> [Exercise instructions] Scan the entries for the word "link", and copy every line where it appears.

> [Data for this task]
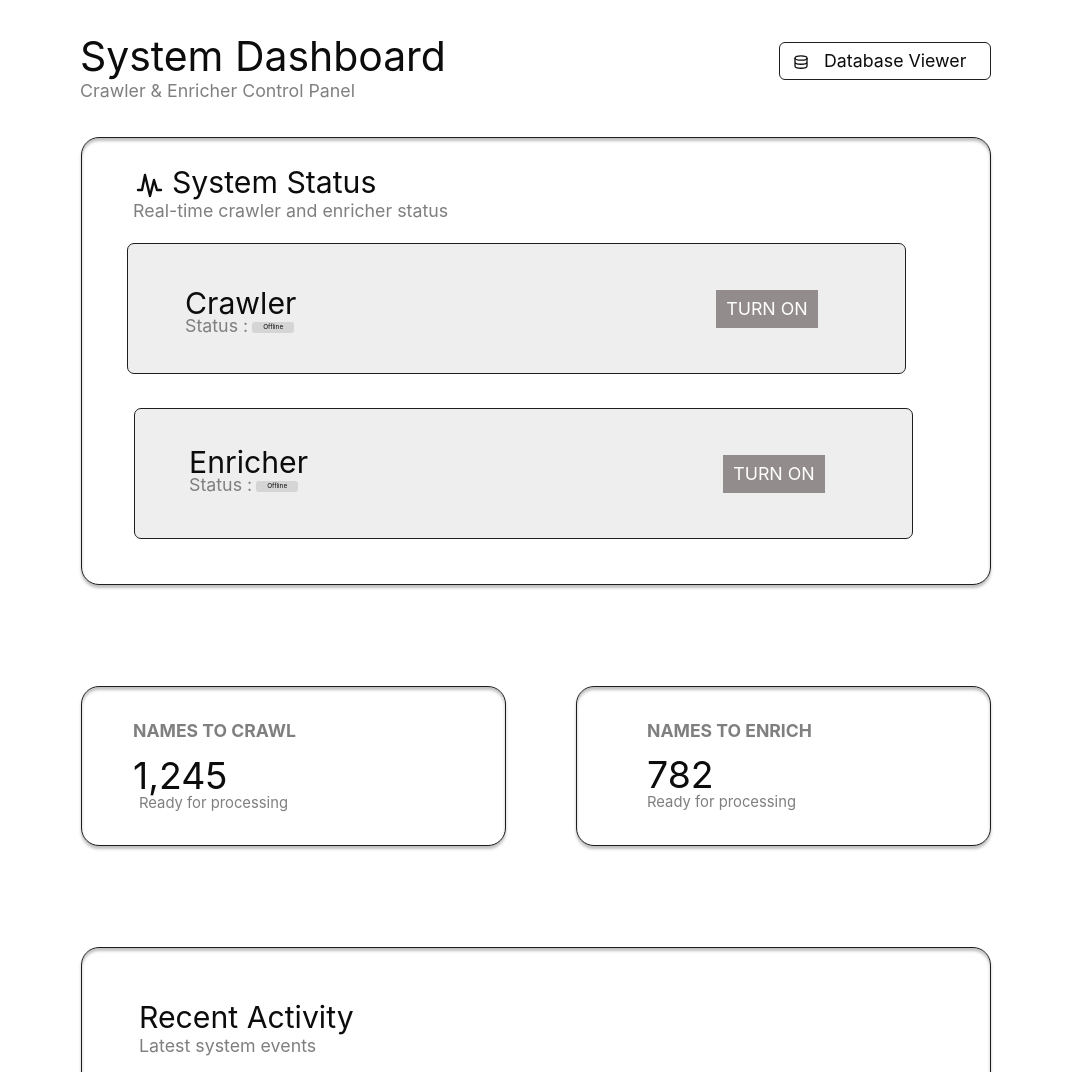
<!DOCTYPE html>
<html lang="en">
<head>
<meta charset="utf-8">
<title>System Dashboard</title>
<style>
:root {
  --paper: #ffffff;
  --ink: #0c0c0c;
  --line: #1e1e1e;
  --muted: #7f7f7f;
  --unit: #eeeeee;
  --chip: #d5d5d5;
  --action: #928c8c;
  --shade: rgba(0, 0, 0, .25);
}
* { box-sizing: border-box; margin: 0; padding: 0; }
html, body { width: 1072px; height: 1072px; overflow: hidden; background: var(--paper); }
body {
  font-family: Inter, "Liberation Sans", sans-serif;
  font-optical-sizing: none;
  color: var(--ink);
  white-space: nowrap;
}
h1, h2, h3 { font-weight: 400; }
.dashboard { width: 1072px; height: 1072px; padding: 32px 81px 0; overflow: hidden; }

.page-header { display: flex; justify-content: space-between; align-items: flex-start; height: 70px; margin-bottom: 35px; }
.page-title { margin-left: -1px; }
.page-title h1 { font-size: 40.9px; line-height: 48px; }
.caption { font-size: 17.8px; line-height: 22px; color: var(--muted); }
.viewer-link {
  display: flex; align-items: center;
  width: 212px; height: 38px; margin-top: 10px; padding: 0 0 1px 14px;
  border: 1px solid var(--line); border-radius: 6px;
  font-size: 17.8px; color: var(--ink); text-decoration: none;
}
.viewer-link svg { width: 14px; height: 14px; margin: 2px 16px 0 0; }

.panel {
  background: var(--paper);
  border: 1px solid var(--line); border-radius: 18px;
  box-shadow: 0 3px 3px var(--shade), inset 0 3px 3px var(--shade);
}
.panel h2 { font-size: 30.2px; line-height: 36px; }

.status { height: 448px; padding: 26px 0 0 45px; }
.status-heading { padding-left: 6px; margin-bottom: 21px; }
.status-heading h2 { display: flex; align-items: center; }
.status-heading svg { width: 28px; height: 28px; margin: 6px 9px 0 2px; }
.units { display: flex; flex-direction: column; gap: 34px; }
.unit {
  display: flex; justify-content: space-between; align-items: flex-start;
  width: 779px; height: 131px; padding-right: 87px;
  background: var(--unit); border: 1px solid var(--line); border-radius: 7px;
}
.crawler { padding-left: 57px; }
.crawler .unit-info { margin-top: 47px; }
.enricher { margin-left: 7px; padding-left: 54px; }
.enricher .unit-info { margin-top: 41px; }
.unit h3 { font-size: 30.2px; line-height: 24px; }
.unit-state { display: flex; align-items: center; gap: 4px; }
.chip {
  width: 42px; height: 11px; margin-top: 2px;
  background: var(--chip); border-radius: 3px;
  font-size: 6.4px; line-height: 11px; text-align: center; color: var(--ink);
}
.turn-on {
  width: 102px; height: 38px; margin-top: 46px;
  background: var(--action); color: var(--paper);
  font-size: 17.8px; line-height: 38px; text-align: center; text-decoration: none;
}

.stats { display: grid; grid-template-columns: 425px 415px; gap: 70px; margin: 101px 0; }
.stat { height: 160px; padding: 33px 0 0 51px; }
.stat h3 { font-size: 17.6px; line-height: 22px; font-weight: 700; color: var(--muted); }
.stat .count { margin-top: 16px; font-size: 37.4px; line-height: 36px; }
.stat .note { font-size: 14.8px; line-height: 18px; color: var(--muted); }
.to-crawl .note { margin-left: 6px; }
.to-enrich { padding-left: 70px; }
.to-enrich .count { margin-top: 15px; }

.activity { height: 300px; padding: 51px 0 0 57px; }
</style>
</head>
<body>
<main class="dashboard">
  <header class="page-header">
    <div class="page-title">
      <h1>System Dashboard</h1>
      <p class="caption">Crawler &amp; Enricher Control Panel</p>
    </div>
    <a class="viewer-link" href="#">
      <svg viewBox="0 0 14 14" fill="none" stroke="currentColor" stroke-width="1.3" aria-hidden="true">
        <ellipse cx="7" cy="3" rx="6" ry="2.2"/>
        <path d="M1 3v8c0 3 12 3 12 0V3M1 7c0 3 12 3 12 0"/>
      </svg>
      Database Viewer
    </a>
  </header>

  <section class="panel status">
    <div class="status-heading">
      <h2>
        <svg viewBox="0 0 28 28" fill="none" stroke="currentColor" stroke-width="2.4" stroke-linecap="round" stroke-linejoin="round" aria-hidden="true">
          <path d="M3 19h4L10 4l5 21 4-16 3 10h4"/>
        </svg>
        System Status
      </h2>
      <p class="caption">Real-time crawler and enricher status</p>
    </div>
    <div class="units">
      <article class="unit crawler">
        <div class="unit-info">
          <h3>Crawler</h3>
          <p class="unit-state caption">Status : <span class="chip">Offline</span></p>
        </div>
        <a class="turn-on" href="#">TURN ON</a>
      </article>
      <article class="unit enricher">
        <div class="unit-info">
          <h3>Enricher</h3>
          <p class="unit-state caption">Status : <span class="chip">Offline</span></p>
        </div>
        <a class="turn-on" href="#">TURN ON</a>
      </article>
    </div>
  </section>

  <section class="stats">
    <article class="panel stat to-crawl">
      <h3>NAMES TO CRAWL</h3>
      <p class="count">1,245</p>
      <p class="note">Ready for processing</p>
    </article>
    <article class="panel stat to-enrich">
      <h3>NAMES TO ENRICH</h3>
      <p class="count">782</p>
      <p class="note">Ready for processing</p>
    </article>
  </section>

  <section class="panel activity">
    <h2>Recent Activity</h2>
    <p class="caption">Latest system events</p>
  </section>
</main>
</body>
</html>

> [Answer to this task]
.viewer-link {
.viewer-link svg { width: 14px; height: 14px; margin: 2px 16px 0 0; }
    <a class="viewer-link" href="#">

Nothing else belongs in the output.